Records for this exercise below:

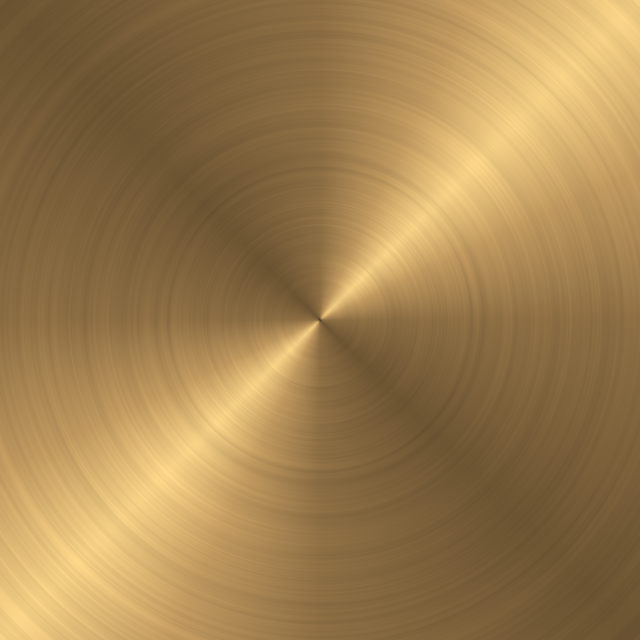
Reproduce this texture procedurally as a Shadertoy shader.

```glsl
// Circular brushed brass: a conic sheen, mirrored about the rising diagonal,
// is blended through four metal tones and then scored by concentric grooves
// made of polar value noise that is long in angle and short in radius.

const float TAU = 6.2831853;

float hash(vec2 cell) {
    vec3 q = fract(vec3(cell.xyx) * vec3(0.1031, 0.1030, 0.0973));
    q += dot(q, q.yzx + 33.33);
    return fract((q.x + q.y) * q.z);
}

// Value noise over radius and turn; the angular cells wrap without a seam.
float polarNoise(float ring, float turn, float sectors, float seed) {
    vec2 coord = vec2(ring, turn * sectors);
    vec2 cell = floor(coord);
    vec2 w = coord - cell;
    w = w * w * (3.0 - 2.0 * w);
    float a0 = mod(cell.y, sectors) + seed;
    float a1 = mod(cell.y + 1.0, sectors) + seed;
    float inner = mix(hash(vec2(cell.x, a0)), hash(vec2(cell.x, a1)), w.y);
    float outer = mix(hash(vec2(cell.x + 1.0, a0)), hash(vec2(cell.x + 1.0, a1)), w.y);
    return mix(inner, outer, w.x) - 0.5;
}

// Metal tone by angle from the highlight, in degrees from 0 to 90.
vec3 brassSheen(float degreesOff) {
    vec3 tone = mix(vec3(0.965, 0.82, 0.525), vec3(0.75, 0.595, 0.37),
                    clamp(degreesOff / 20.0, 0.0, 1.0));
    tone = mix(tone, vec3(0.55, 0.43, 0.263), clamp((degreesOff - 20.0) / 25.0, 0.0, 1.0));
    return mix(tone, vec3(0.425, 0.33, 0.197), clamp((degreesOff - 45.0) / 45.0, 0.0, 1.0));
}

// Sum of coarse bands and fine scratches, faded where too thin to resolve.
float grooves(float radius, float turn, float pixel) {
    float sum = 0.0;
    float frequency = 24.0;
    float strength = 0.022;
    for (int i = 0; i < 5; i++) {
        float seed = 17.0 * float(i);
        float visible = 1.0 - smoothstep(0.5, 1.5, frequency * pixel);
        float fullRing = polarNoise(radius * frequency, 0.0, 1.0, seed + 90.0);
        float arc = polarNoise(radius * frequency, turn, 7.0 + 2.0 * float(i), seed);
        sum += strength * visible * (fullRing + 0.8 * arc);
        frequency *= 2.05;
        strength *= 1.14;
    }
    return sum;
}

void mainImage(out vec4 fragColor, in vec2 fragCoord) {
    float pixel = 1.0 / min(iResolution.x, iResolution.y);
    vec2 p = (fragCoord - 0.5 * iResolution.xy) * pixel;
    float radius = length(p);
    float turn = atan(p.y, p.x) / TAU + 0.5;

    // Conic reflection, with its ridge softened slightly near the axis
    float across = sqrt(dot(p.x - p.y, p.x - p.y) + pixel * pixel);
    float degreesOff = degrees(atan(across, abs(p.x + p.y)));
    degreesOff = sqrt(degreesOff * degreesOff + 0.6);
    vec3 color = brassSheen(degreesOff);

    // Lathe grooves, gentler close to the spindle
    float depth = smoothstep(0.0, 0.12, radius);
    color *= 1.0 + grooves(radius, turn, pixel) * mix(0.5, 1.0, depth);

    // Small dark spindle mark
    color *= mix(0.68, 1.0, smoothstep(0.0, 0.005, radius));

    fragColor = vec4(clamp(color, 0.0, 1.0), 1.0);
}
```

End of Records for this exercise.

• **Task goal**:
Repeat the listing above word for word, omitting the pictures.

• **Answer to this task**:
Reproduce this texture procedurally as a Shadertoy shader.

```glsl
// Circular brushed brass: a conic sheen, mirrored about the rising diagonal,
// is blended through four metal tones and then scored by concentric grooves
// made of polar value noise that is long in angle and short in radius.

const float TAU = 6.2831853;

float hash(vec2 cell) {
    vec3 q = fract(vec3(cell.xyx) * vec3(0.1031, 0.1030, 0.0973));
    q += dot(q, q.yzx + 33.33);
    return fract((q.x + q.y) * q.z);
}

// Value noise over radius and turn; the angular cells wrap without a seam.
float polarNoise(float ring, float turn, float sectors, float seed) {
    vec2 coord = vec2(ring, turn * sectors);
    vec2 cell = floor(coord);
    vec2 w = coord - cell;
    w = w * w * (3.0 - 2.0 * w);
    float a0 = mod(cell.y, sectors) + seed;
    float a1 = mod(cell.y + 1.0, sectors) + seed;
    float inner = mix(hash(vec2(cell.x, a0)), hash(vec2(cell.x, a1)), w.y);
    float outer = mix(hash(vec2(cell.x + 1.0, a0)), hash(vec2(cell.x + 1.0, a1)), w.y);
    return mix(inner, outer, w.x) - 0.5;
}

// Metal tone by angle from the highlight, in degrees from 0 to 90.
vec3 brassSheen(float degreesOff) {
    vec3 tone = mix(vec3(0.965, 0.82, 0.525), vec3(0.75, 0.595, 0.37),
                    clamp(degreesOff / 20.0, 0.0, 1.0));
    tone = mix(tone, vec3(0.55, 0.43, 0.263), clamp((degreesOff - 20.0) / 25.0, 0.0, 1.0));
    return mix(tone, vec3(0.425, 0.33, 0.197), clamp((degreesOff - 45.0) / 45.0, 0.0, 1.0));
}

// Sum of coarse bands and fine scratches, faded where too thin to resolve.
float grooves(float radius, float turn, float pixel) {
    float sum = 0.0;
    float frequency = 24.0;
    float strength = 0.022;
    for (int i = 0; i < 5; i++) {
        float seed = 17.0 * float(i);
        float visible = 1.0 - smoothstep(0.5, 1.5, frequency * pixel);
        float fullRing = polarNoise(radius * frequency, 0.0, 1.0, seed + 90.0);
        float arc = polarNoise(radius * frequency, turn, 7.0 + 2.0 * float(i), seed);
        sum += strength * visible * (fullRing + 0.8 * arc);
        frequency *= 2.05;
        strength *= 1.14;
    }
    return sum;
}

void mainImage(out vec4 fragColor, in vec2 fragCoord) {
    float pixel = 1.0 / min(iResolution.x, iResolution.y);
    vec2 p = (fragCoord - 0.5 * iResolution.xy) * pixel;
    float radius = length(p);
    float turn = atan(p.y, p.x) / TAU + 0.5;

    // Conic reflection, with its ridge softened slightly near the axis
    float across = sqrt(dot(p.x - p.y, p.x - p.y) + pixel * pixel);
    float degreesOff = degrees(atan(across, abs(p.x + p.y)));
    degreesOff = sqrt(degreesOff * degreesOff + 0.6);
    vec3 color = brassSheen(degreesOff);

    // Lathe grooves, gentler close to the spindle
    float depth = smoothstep(0.0, 0.12, radius);
    color *= 1.0 + grooves(radius, turn, pixel) * mix(0.5, 1.0, depth);

    // Small dark spindle mark
    color *= mix(0.68, 1.0, smoothstep(0.0, 0.005, radius));

    fragColor = vec4(clamp(color, 0.0, 1.0), 1.0);
}
```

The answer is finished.